In August 2020, a lawsuit was filed against the Government of Saudi Arabia by the families of victims of the Florida shooting. A 152-page complaint was filed in the federal court of Pensacola, asserting that the Saudi government was aware of the gunman’s radical conviction and could have averted the killings. The complaint is centered on a shooting incident at the Naval Air Station Pensacola, happened on December 6, 2019.
Mohammed Saeed Alshamrani, a Saudi aviation student, sprayed bullets that took three lives and injured 13, including sheriff’s deputies. After nine months of the incident, a U.S. official disclosed that Mohammed Saeed Alshamrani was influenced by Al-Qaida before joining the U.S. military training program. The lawsuit casts a wide net of indictments against Alshamrani. It contends, for instance, the officials in KSA were aware of Alshamrani’s links with al-Qaida yet failed to monitor and report him. Families of the victims claimed that the shooter already informed his Saudi colleagues about his heinous intentions to kill, one night earlier. However, none of his fellows reported him and instead called him out ill on his absence.

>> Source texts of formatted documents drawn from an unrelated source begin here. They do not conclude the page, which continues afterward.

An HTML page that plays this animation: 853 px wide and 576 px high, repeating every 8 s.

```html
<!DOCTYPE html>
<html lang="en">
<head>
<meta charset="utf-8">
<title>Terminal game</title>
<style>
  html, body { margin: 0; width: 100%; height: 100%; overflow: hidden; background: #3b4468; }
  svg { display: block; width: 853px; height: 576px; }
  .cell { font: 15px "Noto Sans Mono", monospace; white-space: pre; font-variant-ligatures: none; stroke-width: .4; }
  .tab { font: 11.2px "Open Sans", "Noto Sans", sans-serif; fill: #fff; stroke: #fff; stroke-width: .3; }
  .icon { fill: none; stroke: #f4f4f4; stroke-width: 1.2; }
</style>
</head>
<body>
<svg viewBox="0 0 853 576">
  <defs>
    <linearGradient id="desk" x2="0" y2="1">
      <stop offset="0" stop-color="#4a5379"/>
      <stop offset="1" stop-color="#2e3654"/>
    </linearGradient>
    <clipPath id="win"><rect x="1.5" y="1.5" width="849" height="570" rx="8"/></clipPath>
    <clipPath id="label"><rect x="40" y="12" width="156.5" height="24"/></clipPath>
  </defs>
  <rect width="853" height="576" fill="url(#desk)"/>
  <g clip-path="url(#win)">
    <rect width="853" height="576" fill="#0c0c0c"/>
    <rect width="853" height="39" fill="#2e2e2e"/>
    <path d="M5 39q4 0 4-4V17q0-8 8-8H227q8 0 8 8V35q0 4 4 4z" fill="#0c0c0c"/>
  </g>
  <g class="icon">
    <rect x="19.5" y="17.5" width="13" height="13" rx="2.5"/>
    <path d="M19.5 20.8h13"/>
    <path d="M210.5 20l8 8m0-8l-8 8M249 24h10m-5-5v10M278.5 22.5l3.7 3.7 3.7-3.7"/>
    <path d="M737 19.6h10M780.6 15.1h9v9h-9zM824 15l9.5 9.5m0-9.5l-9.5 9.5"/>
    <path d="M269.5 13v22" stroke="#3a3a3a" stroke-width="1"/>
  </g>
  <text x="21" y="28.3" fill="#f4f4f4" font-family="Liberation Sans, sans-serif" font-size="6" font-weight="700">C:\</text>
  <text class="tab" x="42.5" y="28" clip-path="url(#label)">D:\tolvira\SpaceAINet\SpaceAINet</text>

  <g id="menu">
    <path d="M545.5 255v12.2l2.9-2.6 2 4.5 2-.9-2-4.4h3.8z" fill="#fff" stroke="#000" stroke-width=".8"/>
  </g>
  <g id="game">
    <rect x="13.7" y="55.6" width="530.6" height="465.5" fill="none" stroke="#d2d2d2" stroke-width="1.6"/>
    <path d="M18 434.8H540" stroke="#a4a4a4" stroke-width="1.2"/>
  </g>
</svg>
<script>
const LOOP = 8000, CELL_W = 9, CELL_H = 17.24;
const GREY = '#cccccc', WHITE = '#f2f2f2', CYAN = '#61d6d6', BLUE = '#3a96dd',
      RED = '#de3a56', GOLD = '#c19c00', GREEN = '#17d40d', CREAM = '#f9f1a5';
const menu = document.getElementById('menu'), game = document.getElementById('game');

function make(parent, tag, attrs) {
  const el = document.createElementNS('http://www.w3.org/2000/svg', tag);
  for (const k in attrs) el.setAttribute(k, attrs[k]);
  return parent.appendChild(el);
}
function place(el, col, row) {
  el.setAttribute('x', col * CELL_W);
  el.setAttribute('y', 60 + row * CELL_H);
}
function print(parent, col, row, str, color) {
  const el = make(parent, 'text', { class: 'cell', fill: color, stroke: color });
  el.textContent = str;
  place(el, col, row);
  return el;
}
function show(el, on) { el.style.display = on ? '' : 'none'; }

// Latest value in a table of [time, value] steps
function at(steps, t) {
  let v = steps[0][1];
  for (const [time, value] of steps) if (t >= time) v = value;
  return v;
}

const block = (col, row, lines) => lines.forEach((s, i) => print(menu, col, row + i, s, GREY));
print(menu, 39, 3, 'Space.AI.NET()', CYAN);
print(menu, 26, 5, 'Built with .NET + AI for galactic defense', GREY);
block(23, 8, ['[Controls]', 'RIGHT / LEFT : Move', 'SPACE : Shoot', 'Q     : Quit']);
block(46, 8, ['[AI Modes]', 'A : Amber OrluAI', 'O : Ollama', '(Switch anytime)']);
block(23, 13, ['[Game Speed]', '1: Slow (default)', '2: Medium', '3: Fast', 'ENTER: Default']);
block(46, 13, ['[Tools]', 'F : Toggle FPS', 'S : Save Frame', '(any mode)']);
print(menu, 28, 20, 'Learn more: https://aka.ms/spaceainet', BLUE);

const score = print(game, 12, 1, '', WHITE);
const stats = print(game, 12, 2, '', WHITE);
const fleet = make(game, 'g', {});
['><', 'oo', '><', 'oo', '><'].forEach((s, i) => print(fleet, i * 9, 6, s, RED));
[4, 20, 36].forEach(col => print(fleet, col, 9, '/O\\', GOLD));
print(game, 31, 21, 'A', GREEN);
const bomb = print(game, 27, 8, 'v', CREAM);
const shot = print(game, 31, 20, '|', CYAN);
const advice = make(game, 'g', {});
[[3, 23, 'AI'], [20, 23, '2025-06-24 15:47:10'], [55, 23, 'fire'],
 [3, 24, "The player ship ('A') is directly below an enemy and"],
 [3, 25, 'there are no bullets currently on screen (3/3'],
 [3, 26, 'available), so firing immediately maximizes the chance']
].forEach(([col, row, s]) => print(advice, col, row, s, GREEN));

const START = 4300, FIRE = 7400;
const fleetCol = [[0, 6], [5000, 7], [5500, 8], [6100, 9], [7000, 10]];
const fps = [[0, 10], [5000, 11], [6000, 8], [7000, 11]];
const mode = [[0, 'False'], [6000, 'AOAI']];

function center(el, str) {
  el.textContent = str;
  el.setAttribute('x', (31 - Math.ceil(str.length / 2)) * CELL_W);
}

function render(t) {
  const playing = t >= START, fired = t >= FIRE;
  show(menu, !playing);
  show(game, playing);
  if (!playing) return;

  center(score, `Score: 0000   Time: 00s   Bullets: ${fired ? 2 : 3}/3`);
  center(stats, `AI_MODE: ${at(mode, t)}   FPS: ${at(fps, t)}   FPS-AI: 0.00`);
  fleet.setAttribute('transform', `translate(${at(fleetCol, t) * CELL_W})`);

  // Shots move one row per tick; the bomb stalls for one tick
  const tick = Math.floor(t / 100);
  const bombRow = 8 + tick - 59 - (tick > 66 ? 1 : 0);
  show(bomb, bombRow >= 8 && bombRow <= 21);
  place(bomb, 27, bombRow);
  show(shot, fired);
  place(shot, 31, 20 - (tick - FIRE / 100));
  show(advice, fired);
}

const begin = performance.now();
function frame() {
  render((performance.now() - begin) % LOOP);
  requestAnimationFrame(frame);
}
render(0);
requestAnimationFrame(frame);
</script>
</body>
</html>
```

The attack compelled an immediate investigation by the Trump administration. Subsequently, the then-Attorney General William Barr proclaimed, last year, that 21 Saudi trainees had social media accounts exhibiting anti-American sentiment, support for armed groups, or “contact with child pornography.” Consequentially, U.S. officials expelled several Saudi trainees. Though the Saudi government has not responded to the suit yet, however; it could be a litmus test for the Biden administration, who has pledged to reconsider Trump policies of silence on Human Rights conditions in KSA.